(Saved data entries)
BEGIN
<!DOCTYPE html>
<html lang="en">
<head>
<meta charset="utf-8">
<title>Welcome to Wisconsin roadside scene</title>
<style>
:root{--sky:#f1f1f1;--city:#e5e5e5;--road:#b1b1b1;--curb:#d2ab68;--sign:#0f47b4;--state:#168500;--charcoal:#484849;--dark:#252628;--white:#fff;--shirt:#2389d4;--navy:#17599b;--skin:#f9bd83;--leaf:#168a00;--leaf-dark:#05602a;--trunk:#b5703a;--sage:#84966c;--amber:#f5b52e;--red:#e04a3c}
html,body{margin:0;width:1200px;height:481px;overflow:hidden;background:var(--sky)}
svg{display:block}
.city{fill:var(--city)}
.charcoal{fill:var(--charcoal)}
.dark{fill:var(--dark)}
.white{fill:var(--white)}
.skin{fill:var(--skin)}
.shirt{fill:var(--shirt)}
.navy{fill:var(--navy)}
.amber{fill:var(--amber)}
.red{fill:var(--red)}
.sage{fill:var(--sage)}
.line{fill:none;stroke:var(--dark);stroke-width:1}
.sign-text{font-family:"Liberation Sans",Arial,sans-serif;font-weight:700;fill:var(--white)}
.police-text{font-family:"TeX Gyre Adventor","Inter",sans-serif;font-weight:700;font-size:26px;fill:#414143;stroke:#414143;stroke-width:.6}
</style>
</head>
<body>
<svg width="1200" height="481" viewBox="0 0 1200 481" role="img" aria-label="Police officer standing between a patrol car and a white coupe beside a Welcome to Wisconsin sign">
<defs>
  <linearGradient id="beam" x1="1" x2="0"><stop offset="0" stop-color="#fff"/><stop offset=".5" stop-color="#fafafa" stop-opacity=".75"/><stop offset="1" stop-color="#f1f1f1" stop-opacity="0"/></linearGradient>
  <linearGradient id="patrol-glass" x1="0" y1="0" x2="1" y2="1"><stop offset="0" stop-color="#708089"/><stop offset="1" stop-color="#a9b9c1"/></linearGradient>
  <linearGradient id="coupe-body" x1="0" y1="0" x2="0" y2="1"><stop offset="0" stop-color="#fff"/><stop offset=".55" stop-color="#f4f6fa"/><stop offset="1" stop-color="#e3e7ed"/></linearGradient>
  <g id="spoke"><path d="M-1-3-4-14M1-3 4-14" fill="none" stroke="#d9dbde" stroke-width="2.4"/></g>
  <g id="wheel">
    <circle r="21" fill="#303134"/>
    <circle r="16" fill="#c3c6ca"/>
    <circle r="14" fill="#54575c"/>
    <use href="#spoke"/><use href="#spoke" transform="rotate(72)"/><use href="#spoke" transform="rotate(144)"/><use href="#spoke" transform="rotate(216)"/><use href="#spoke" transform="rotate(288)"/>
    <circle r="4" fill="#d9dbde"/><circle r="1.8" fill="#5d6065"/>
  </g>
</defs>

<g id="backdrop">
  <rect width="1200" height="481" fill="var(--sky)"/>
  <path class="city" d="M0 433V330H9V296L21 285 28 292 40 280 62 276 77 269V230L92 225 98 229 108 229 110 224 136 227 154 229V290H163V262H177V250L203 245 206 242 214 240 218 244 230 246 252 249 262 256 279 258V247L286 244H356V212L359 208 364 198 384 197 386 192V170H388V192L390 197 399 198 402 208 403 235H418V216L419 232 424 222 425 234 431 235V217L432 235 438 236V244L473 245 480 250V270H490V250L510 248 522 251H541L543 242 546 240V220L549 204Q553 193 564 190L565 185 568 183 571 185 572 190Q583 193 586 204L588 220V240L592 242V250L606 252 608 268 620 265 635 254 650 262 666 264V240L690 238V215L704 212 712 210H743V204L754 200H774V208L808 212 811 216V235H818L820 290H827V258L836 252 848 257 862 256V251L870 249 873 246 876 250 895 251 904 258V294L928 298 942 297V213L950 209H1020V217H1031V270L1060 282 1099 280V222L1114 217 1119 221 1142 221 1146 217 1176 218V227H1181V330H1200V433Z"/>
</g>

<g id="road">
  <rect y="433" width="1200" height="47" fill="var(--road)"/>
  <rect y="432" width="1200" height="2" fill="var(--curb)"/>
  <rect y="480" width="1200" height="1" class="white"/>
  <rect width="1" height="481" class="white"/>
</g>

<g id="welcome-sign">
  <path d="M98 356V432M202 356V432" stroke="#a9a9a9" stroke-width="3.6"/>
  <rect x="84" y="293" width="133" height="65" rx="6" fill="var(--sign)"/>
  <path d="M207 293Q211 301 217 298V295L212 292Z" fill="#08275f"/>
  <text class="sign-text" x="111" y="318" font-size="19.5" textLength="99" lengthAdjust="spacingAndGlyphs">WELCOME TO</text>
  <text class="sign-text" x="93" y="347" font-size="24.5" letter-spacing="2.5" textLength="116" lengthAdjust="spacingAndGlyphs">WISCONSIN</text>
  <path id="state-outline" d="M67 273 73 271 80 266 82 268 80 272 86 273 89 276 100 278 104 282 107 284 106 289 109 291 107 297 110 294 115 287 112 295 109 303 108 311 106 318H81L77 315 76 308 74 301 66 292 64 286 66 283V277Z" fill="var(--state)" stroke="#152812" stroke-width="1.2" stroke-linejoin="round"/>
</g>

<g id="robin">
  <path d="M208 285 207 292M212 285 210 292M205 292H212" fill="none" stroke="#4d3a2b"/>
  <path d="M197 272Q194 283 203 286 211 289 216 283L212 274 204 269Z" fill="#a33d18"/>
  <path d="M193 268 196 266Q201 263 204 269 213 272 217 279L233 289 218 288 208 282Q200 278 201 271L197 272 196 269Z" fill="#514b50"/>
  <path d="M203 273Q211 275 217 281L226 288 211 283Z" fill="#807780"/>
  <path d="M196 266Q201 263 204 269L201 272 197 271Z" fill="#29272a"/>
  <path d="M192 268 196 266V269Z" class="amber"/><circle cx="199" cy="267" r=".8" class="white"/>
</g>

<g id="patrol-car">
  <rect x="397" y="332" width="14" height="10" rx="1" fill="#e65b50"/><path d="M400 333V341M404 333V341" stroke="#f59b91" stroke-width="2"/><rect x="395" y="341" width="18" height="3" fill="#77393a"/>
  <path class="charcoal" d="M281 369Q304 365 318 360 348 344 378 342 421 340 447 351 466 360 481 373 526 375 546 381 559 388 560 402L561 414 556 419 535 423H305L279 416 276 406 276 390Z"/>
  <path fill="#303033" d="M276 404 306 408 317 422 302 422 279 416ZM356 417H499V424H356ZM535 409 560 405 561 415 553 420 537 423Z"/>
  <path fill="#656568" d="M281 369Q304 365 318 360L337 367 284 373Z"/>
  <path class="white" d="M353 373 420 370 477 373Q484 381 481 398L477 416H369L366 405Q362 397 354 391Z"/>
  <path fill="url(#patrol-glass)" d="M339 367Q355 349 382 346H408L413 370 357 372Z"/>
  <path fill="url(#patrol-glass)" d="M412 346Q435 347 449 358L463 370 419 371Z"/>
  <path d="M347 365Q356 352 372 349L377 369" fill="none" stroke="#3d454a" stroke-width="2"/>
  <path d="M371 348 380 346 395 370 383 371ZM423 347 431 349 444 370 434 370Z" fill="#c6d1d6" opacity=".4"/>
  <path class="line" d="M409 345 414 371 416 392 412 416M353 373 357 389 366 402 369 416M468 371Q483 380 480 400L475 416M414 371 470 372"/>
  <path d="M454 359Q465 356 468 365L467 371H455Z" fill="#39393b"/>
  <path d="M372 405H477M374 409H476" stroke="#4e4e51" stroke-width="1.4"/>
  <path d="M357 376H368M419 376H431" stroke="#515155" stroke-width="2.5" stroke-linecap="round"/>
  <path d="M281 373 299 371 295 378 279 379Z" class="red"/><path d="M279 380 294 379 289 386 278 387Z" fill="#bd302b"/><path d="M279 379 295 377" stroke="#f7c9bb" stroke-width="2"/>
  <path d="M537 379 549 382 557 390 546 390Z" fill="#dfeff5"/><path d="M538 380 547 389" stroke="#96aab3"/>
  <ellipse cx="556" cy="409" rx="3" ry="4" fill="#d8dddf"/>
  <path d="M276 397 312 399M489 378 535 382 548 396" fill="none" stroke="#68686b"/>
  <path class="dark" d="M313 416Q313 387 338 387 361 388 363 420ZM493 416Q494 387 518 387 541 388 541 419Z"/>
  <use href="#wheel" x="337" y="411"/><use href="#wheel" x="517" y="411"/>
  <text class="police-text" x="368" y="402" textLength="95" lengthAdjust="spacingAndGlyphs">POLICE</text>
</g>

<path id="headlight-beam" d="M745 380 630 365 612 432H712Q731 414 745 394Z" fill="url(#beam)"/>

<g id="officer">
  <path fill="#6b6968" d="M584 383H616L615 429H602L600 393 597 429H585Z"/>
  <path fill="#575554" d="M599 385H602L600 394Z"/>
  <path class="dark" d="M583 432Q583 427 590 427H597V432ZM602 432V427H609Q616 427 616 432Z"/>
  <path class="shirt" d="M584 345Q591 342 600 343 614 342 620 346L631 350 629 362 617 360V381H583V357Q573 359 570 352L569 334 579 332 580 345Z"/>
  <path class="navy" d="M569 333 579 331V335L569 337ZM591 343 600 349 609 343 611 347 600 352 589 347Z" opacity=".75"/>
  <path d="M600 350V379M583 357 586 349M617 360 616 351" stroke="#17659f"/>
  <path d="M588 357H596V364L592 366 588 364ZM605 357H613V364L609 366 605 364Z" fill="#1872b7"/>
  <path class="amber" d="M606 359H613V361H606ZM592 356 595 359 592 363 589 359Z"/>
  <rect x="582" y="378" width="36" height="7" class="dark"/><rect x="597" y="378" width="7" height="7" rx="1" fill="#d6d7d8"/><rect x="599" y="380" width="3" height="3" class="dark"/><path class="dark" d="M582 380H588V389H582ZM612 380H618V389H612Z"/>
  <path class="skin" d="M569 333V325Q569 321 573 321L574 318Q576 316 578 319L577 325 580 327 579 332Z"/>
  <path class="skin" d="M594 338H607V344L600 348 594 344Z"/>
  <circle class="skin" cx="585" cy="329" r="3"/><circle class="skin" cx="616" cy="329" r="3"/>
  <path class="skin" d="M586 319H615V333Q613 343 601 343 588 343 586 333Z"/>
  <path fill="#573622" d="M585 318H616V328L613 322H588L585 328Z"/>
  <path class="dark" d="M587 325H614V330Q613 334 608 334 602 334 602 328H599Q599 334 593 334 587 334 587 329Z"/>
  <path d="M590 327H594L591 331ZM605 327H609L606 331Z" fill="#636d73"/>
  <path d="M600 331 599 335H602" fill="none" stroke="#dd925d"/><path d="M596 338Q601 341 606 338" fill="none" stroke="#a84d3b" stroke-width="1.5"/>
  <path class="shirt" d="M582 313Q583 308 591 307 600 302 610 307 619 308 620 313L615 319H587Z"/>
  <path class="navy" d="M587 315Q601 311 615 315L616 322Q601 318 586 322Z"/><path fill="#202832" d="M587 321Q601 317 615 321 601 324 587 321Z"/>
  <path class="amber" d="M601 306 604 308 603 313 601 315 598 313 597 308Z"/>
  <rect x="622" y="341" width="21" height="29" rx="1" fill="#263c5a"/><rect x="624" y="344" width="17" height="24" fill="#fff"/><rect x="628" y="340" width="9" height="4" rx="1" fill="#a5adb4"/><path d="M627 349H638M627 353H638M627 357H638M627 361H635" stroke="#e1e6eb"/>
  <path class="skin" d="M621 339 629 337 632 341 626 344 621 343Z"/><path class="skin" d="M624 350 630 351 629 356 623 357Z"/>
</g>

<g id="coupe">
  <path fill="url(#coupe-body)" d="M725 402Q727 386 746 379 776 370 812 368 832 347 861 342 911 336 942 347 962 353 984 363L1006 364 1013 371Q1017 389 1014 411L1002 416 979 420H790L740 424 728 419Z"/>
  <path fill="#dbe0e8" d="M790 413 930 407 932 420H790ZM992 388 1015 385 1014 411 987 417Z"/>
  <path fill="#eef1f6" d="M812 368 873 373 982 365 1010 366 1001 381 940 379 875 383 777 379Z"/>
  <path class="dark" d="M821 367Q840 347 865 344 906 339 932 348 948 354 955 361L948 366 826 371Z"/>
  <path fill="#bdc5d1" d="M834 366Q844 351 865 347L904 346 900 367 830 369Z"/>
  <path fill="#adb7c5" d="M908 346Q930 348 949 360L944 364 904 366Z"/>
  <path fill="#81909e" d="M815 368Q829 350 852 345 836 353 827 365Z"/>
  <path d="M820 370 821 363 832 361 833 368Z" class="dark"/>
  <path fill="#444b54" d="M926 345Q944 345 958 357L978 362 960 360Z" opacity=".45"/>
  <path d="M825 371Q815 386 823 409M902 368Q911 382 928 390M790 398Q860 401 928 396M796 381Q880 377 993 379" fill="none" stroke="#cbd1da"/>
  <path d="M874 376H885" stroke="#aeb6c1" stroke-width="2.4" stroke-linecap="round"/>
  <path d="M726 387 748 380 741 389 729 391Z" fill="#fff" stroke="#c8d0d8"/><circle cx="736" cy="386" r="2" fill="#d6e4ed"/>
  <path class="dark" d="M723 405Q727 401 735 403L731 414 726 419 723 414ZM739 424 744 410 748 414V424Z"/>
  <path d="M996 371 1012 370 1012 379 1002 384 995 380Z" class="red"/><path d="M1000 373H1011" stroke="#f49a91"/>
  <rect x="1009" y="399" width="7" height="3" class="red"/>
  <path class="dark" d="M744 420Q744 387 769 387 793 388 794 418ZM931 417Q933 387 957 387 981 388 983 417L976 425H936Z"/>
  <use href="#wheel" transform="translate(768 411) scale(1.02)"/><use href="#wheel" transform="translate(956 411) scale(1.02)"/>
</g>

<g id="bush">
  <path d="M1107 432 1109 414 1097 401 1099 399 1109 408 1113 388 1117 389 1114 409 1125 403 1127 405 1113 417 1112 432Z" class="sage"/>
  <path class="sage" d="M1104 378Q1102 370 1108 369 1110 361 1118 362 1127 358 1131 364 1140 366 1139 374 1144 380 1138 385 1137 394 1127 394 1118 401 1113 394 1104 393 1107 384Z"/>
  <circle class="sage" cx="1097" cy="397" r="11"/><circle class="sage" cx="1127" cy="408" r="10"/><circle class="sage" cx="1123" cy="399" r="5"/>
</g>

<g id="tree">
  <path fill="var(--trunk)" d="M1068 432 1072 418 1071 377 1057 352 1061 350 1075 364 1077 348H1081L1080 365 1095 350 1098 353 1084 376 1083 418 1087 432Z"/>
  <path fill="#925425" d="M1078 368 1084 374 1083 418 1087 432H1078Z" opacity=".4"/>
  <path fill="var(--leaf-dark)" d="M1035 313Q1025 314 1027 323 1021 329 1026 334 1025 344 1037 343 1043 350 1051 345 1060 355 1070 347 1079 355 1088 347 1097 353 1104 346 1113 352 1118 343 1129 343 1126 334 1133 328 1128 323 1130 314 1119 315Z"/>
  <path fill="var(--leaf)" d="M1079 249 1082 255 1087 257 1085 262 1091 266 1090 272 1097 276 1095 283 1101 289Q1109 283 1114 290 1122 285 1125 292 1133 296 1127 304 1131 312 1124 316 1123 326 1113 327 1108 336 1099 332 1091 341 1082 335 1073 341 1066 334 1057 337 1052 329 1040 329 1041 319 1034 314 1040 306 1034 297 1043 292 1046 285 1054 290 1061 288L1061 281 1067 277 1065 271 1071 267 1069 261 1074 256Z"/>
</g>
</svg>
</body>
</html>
END
- **Assignment**:
Scan the records above for the word "sans" and return every line where it occurs.

- **Task solution**:
.sign-text{font-family:"Liberation Sans",Arial,sans-serif;font-weight:700;fill:var(--white)}
.police-text{font-family:"TeX Gyre Adventor","Inter",sans-serif;font-weight:700;font-size:26px;fill:#414143;stroke:#414143;stroke-width:.6}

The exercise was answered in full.